### [WHAT YOU WILL DO]
Copy out all lines from the material that contain the string "cream".

### [DATA FOR THIS EXERCISE]
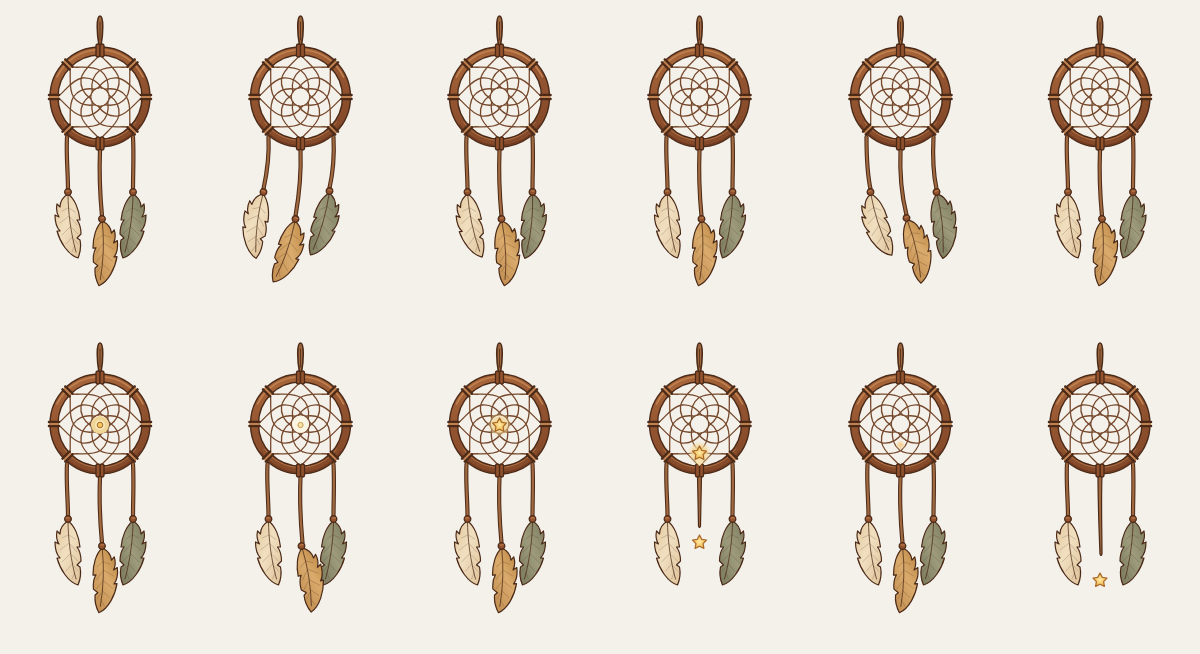
<!DOCTYPE html>
<html lang="en">
<head>
<meta charset="utf-8">
<title>Dreamcatcher animation frames</title>
<style>
:root {
  --paper: #f4f1ea;
  --outline: #4b2a18;
  --wood: #92522d;
  --wood-light: #c28250;
  --wood-dark: #6f3a20;
  --cord: #a0693f;
  --thread: #76492d;
  --star: #f6c860;
  --star-edge: #a8692a;
}
html, body { margin: 0; height: 100%; overflow: hidden; background: var(--paper); }
svg { display: block; width: 1200px; height: 654px; }
.line { fill: none; stroke-linecap: round; stroke-linejoin: round; }
.cord-edge { stroke: var(--outline); stroke-width: 4.2; }
.cord-core { stroke: var(--cord); stroke-width: 2.2; }
.web { stroke: var(--thread); stroke-width: 1.3; }
.bead { fill: var(--wood); stroke: var(--outline); stroke-width: 1.3; }
.plume { stroke: var(--outline); stroke-width: 1.2; stroke-linejoin: round; }
.spine { stroke: var(--outline); stroke-width: 1; opacity: .75; }
.barbs { stroke: var(--outline); stroke-width: .7; opacity: .3; }
.cream { fill: url(#cream); }
.tan { fill: url(#tan); }
.sage { fill: url(#sage); }
.star { fill: url(#gold); stroke: var(--star-edge); stroke-width: 1.2; stroke-linejoin: round; }
</style>
</head>
<body>
<svg viewBox="0 0 1200 654" role="img" aria-label="Twelve frames of a swaying dreamcatcher with feathers and a falling star">
<defs>
  <linearGradient id="cream" x2="1" y2="1"><stop stop-color="#e3c79c"/><stop offset=".45" stop-color="#f0dfc0"/><stop offset="1" stop-color="#dfc39a"/></linearGradient>
  <linearGradient id="tan" x2="1" y2="1"><stop stop-color="#b9823f"/><stop offset=".45" stop-color="#d9ab6c"/><stop offset="1" stop-color="#c08c50"/></linearGradient>
  <linearGradient id="sage" x2="1" y2="1"><stop stop-color="#7b7a5c"/><stop offset=".5" stop-color="#9d9b7c"/><stop offset="1" stop-color="#77775a"/></linearGradient>
  <linearGradient id="wood" x2=".3" y2="1"><stop stop-color="#ac6a3c"/><stop offset=".5" stop-color="#935430"/><stop offset="1" stop-color="#854a2a"/></linearGradient>
  <radialGradient id="gold"><stop stop-color="#ffeaa6"/><stop offset="1" stop-color="#efb548"/></radialGradient>
  <radialGradient id="glow"><stop stop-color="#f6c860"/><stop offset=".55" stop-color="#f3d695" stop-opacity=".8"/><stop offset="1" stop-color="#f3d695" stop-opacity="0"/></radialGradient>

  <path id="strand" d="M0-43C4-36 17-29 19-18C20-10 16-3 9 2"/>
  <g id="strand-pair"><use href="#strand"/><use href="#strand" transform="scale(-1 1)"/></g>
  <g id="strand-quad"><use href="#strand-pair"/><use href="#strand-pair" transform="rotate(90)"/><use href="#strand-pair" transform="rotate(180)"/><use href="#strand-pair" transform="rotate(270)"/></g>

  <g id="lashing">
    <path d="M-2-51V-41M2-51V-41" class="line" stroke="var(--outline)" stroke-width="2.6"/>
    <path d="M0-50V-42" class="line" stroke="var(--wood-light)" stroke-width="2"/>
  </g>
  <g id="knot">
    <rect x="-4" y="-53" width="4" height="13" rx="2" class="bead"/>
    <rect x="0" y="-53" width="4" height="13" rx="2" class="bead"/>
  </g>

  <g id="hoop">
    <path d="M-1-52C-3-62-4-81 0-81S3-62 1-52Z" fill="var(--cord)" stroke="var(--outline)" stroke-width="1.6"/>
    <path d="M0-75V-57" class="line" stroke="var(--outline)" stroke-width=".8"/>
    <g class="line web">
      <use href="#strand-quad"/>
      <use href="#strand-quad" transform="rotate(45)"/>
      <circle r="9.3"/>
    </g>
    <circle r="46" fill="none" stroke="var(--outline)" stroke-width="9.4"/>
    <circle r="46" fill="none" stroke="url(#wood)" stroke-width="6.6"/>
    <path d="M-43-20A47.5 47.5 0 0 1 43-20" class="line" stroke="var(--wood-light)" stroke-width="1.6"/>
    <path d="M-36 25A44 44 0 0 0 36 25" class="line" stroke="var(--wood-light)" stroke-width="1" opacity=".7"/>
    <path d="M-40 28A49 49 0 0 0 40 28" class="line" stroke="var(--wood-dark)" stroke-width="1.4"/>
    <use href="#lashing" transform="rotate(45)"/>
    <use href="#lashing" transform="rotate(90)"/>
    <use href="#lashing" transform="rotate(135)"/>
    <use href="#lashing" transform="rotate(225)"/>
    <use href="#lashing" transform="rotate(270)"/>
    <use href="#lashing" transform="rotate(315)"/>
    <use href="#knot"/>
    <use href="#knot" transform="rotate(180)"/>
  </g>

  <g id="feather">
    <path class="plume" d="M0 2C-5 5-8 10-8 15L-11 12C-12 17-11 22-9 25L-13 23C-13 30-11 36-8 39L-11 39C-8 50 0 63 10 66C13 59 13 53 12 48L9 46L13 42C13 36 12 32 9 28L12 28C11 18 7 7 0 2Z"/>
    <path class="line barbs" d="M0 16L-6 19M1 24L-8 31M3 34L-6 43M5 44L-2 52M1 16L7 20M2 25L9 33M4 36L10 42M6 47L10 52M7 53L4 60"/>
    <path class="line spine" d="M0 2C0 20 3 42 8 60"/>
    <circle class="bead" r="3.3"/>
    <path d="M-2-1H1" class="line" stroke="var(--wood-light)" stroke-width="1"/>
  </g>

  <path id="cord-sides" d="M-33 40C-34 58-32 76-32 92M33 40C34 58 33 76 33 92"/>
  <path id="cord-middle" d="M0 53C-1 78 0 98 2 119"/>
  <path id="cord-left" d="M-32 40C-31 60-34 78-37 92M33 40C34 60 32 78 29 91M0 53C1 80-2 102-5 119"/>
  <path id="cord-right" d="M-34 40C-34 60-33 78-30 92M33 40C32 60 33 78 36 92M0 53C-1 78 2 102 6 118"/>

  <g id="side-cords" class="line"><use href="#cord-sides" class="cord-edge"/><use href="#cord-sides" class="cord-core"/></g>
  <g id="middle-cord" class="line"><use href="#cord-middle" class="cord-edge"/><use href="#cord-middle" class="cord-core"/></g>

  <g id="side-feathers">
    <use href="#side-cords"/>
    <use href="#feather" class="cream" transform="translate(-32 95)"/>
    <use href="#feather" class="sage" transform="translate(33 95) scale(-1 1)"/>
  </g>
  <g id="middle-feather">
    <use href="#middle-cord"/>
    <use href="#feather" class="tan" transform="translate(2 122) rotate(-6) scale(-1 1)"/>
  </g>
  <g id="still"><use href="#side-feathers"/><use href="#middle-feather"/><use href="#hoop"/></g>

  <path id="star-shape" d="M0-7L2.3-2.6L7-2L3.6 1.6L4.4 6.4L0 4.2L-4.4 6.4L-3.6 1.6L-7-2L-2.3-2.6Z"/>
</defs>

<rect width="1200" height="654" fill="var(--paper)"/>

<g id="sway-row">
  <use href="#still" x="100" y="97"/>
  <g id="sway-left" transform="translate(300.5 97)">
    <g class="line"><use href="#cord-left" class="cord-edge"/><use href="#cord-left" class="cord-core"/></g>
    <use href="#feather" class="cream" transform="translate(-37 95) rotate(15)"/>
    <use href="#feather" class="tan" transform="translate(-5 122) rotate(11) scale(-1 1)"/>
    <use href="#feather" class="sage" transform="translate(29 94) rotate(8) scale(-1 1)"/>
    <use href="#hoop"/>
  </g>
  <g id="sway-return" transform="translate(499.5 97)">
    <use href="#side-cords"/>
    <use href="#middle-cord"/>
    <use href="#feather" class="cream" transform="translate(-32 95) rotate(-4)"/>
    <use href="#feather" class="tan" transform="translate(2 122) rotate(-11) scale(-1 1)"/>
    <use href="#feather" class="sage" transform="translate(33 95) rotate(-2) scale(-1 1)"/>
    <use href="#hoop"/>
  </g>
  <use href="#still" x="699.5" y="97"/>
  <g id="sway-right" transform="translate(900.5 97)">
    <g class="line"><use href="#cord-right" class="cord-edge"/><use href="#cord-right" class="cord-core"/></g>
    <use href="#feather" class="cream" transform="translate(-30 95) rotate(-10)"/>
    <use href="#feather" class="tan" transform="translate(6 121) rotate(-21) scale(-1 1)"/>
    <use href="#feather" class="sage" transform="translate(36 95) rotate(-14) scale(-1 1)"/>
    <use href="#hoop"/>
  </g>
  <use href="#still" x="1100" y="97"/>
</g>

<g id="star-row">
  <g id="glow-begins" transform="translate(100 425)">
    <use href="#still" y="-1"/>
    <circle r="9" fill="#efd596"/>
    <circle r="5" fill="#f8e7b8"/>
    <circle r="2.8" fill="var(--star)" stroke="var(--star-edge)"/>
  </g>
  <g id="glow-fades" transform="translate(300.5 425)">
    <g transform="translate(0 -1)">
      <use href="#side-feathers"/>
      <use href="#middle-cord"/>
      <use href="#feather" class="tan" transform="translate(1 122) rotate(-17) scale(-1 1)"/>
      <use href="#hoop"/>
    </g>
    <circle r="8" fill="#fbf5e3"/>
    <circle r="2.6" fill="#f8e3ad" stroke="#cf9a48"/>
  </g>
  <g id="star-appears" transform="translate(499.5 425)">
    <use href="#still" y="-1"/>
    <circle r="12" fill="url(#glow)"/>
    <use href="#star-shape" class="star"/>
  </g>
  <g id="star-slips" transform="translate(699.5 425)">
    <use href="#side-feathers" y="-1"/>
    <path d="M-2 50L-1 101Q0 104 1 101L2 50Z" fill="var(--cord)" stroke="var(--outline)" stroke-width="1.2"/>
    <use href="#hoop" y="-1"/>
    <circle cy="28" r="12" fill="url(#glow)"/>
    <path d="M0 33L4 37L0 41L-4 37Z" fill="#f9e2ae"/>
    <use href="#star-shape" class="star" y="28"/>
    <use href="#star-shape" class="star" y="117"/>
  </g>
  <g id="sparkle" transform="translate(900.5 425)">
    <use href="#still" y="-1"/>
    <circle cy="20" r="5" fill="url(#glow)" opacity=".6"/>
    <path d="M0 16L1 19L4 20L1 21L0 24L-1 21L-4 20L-1 19Z" fill="#f5cf95"/>
  </g>
  <g id="star-falls" transform="translate(1100 425)">
    <use href="#side-feathers" y="-1"/>
    <path d="M-2 50C-2 80-1 105 0 129Q1 132 2 129C2 105 1 80 2 50Z" fill="var(--cord)" stroke="var(--outline)" stroke-width="1.2"/>
    <use href="#hoop" y="-1"/>
    <use href="#star-shape" class="star" y="155"/>
  </g>
</g>
</svg>
</body>
</html>
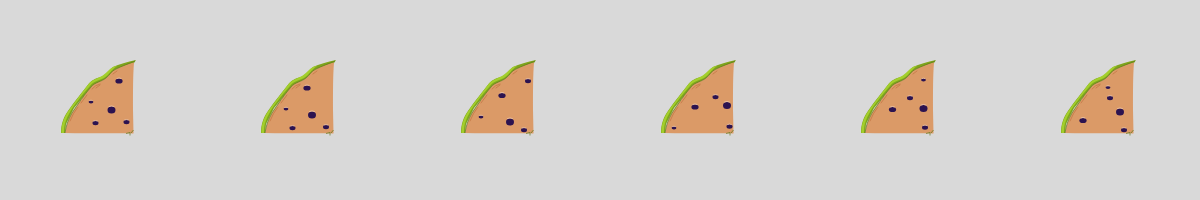
<!DOCTYPE html>
<html lang="en">
<head>
<meta charset="utf-8">
<title>Fruit slice sprite strip</title>
<style>
  :root {
    --backdrop: #d9d9d9;
    --flesh: #db9a67;
    --flesh-shade: #c97f4c;
    --rind: #7fa51c;
    --rind-light: #a3cf2c;
    --rind-dark: #5d7a1c;
    --seed: #2c1350;
    --seed-shine: #efc9ae;
  }
  html, body { margin: 0; overflow: hidden; background: var(--backdrop); }
  svg { display: block; width: 1200px; height: 200px; }
  .backdrop { fill: var(--backdrop); }
  .flesh { fill: var(--flesh); }
  .rind { fill: var(--rind); }
  .rind-light { fill: var(--rind-light); }
  .rind-edge { fill: none; stroke: var(--rind-dark); stroke-width: 0.7; }
  .flesh-line { fill: none; stroke: var(--flesh-shade); stroke-width: 1; stroke-linecap: round; }
  .seed { fill: var(--seed); }
  .seed-shine { fill: none; stroke: var(--seed-shine); stroke-width: 0.8; stroke-linecap: round; }
</style>
</head>
<body>
<svg viewBox="0 0 1200 200" role="img" aria-label="Six frames of a fruit slice with moving seeds">
  <defs>
    <g id="slice">
      <path class="rind" d="M61 133C61 127 62 121 66 114C71 106 79 96 87 86C91 80 96 78 101 77C106 75 109 70 113 67C119 64 127 62 136 60L134 63L116 69L105 79L92 86L74 108L66 124L65 133Z"/>
      <path class="rind-light" d="M61.5 133C61 126 63 120 67 113C73 104 81 94 87 86C91 80 96 79 102 76C107 73 109 69 114 66.500L117 66C111 70 109 75 104 78C98 81 94 81 90 86C82 95 73 106 69 114C65 121 64 126 64 133Z"/>
      <path class="flesh" d="M65 133C66 127 68 120 72 113C78 104 84 95 91 87C95 82 101 82 106 78C110 75 111 71 116 69C122 66 128 64 134 62.500C133 75 133 90 133 110L133.500 133.500C110 132.500 90 134 65 133Z"/>
      <path class="rind-edge" d="M65 133C66 126 68 120 72 113C78 104 84 95 91 87C95 82 101 82 106 78C110 75 111 71 116 69C122 66 128 64 135 61"/>
      <path class="flesh-line" d="M70 121Q73 113 78 107M81 103L87 95M92 89Q95 85 100 84M96 88L100 85M113 74L117 71"/>
      <path class="rind-edge" d="M126 133.500L130 132.500V135.500M131 133L133.500 130"/>
    </g>
    <g id="seed-large">
      <ellipse class="seed" cx="0" cy="0" rx="4" ry="3.600"/>
      <path class="seed-shine" d="M-2.500-3.500Q0-4.800 2.500-3.500"/>
    </g>
    <g id="seed-medium">
      <ellipse class="seed" cx="0" cy="0" rx="3.600" ry="2.600"/>
      <path class="seed-shine" d="M-2-2.600Q0-3.600 2-2.600"/>
    </g>
    <g id="seed-small">
      <ellipse class="seed" cx="0" cy="0" rx="3" ry="2.200"/>
      <path class="seed-shine" d="M-2-2Q0-3 2-2"/>
    </g>
    <g id="seed-tiny">
      <ellipse class="seed" cx="0" cy="0" rx="2.400" ry="1.400"/>
      <path class="seed-shine" d="M-1.500-1.500Q0-2.200 1.500-1.500"/>
    </g>
  </defs>

  <rect class="backdrop" width="1200" height="200"/>

  <g id="frame-1">
    <use href="#slice"/>
    <use href="#seed-medium" x="119" y="81"/>
    <use href="#seed-tiny" x="91" y="102"/>
    <use href="#seed-large" x="111.500" y="110"/>
    <use href="#seed-small" x="95.500" y="123"/>
    <use href="#seed-small" x="126.500" y="122"/>
  </g>
  <g id="frame-2" transform="translate(200 0)">
    <use href="#slice"/>
    <use href="#seed-medium" x="107" y="88"/>
    <use href="#seed-tiny" x="86" y="109"/>
    <use href="#seed-large" x="112" y="115"/>
    <use href="#seed-small" x="92.500" y="128"/>
    <use href="#seed-small" x="126" y="127"/>
  </g>
  <g id="frame-3" transform="translate(400 0)">
    <use href="#slice"/>
    <use href="#seed-small" x="128" y="81"/>
    <use href="#seed-medium" x="102" y="95.500"/>
    <use href="#seed-tiny" x="81" y="117"/>
    <use href="#seed-large" x="110" y="122"/>
    <use href="#seed-small" x="124" y="130"/>
  </g>
  <g id="frame-4" transform="translate(600 0)">
    <use href="#slice"/>
    <use href="#seed-small" x="115.500" y="97"/>
    <use href="#seed-medium" x="95" y="107"/>
    <use href="#seed-large" x="127" y="105.500"/>
    <use href="#seed-tiny" x="74" y="128"/>
    <use href="#seed-small" x="129.500" y="126.500"/>
  </g>
  <g id="frame-5" transform="translate(800 0)">
    <use href="#slice"/>
    <use href="#seed-tiny" x="123.500" y="80"/>
    <use href="#seed-small" x="110" y="98"/>
    <use href="#seed-medium" x="92.500" y="109.500"/>
    <use href="#seed-large" x="123.500" y="108.500"/>
    <use href="#seed-small" x="125" y="127.500"/>
  </g>
  <g id="frame-6" transform="translate(1000 0)">
    <use href="#slice"/>
    <use href="#seed-tiny" x="108" y="87.500"/>
    <use href="#seed-small" x="110" y="98"/>
    <use href="#seed-large" x="120" y="112"/>
    <use href="#seed-medium" x="83" y="120.500"/>
    <use href="#seed-small" x="124" y="130"/>
  </g>
</svg>
</body>
</html>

### [RESPONSE TO THE TASK]
.cream { fill: url(#cream); }
  <linearGradient id="cream" x2="1" y2="1"><stop stop-color="#e3c79c"/><stop offset=".45" stop-color="#f0dfc0"/><stop offset="1" stop-color="#dfc39a"/></linearGradient>
    <use href="#feather" class="cream" transform="translate(-32 95)"/>
    <use href="#feather" class="cream" transform="translate(-37 95) rotate(15)"/>
    <use href="#feather" class="cream" transform="translate(-32 95) rotate(-4)"/>
    <use href="#feather" class="cream" transform="translate(-30 95) rotate(-10)"/>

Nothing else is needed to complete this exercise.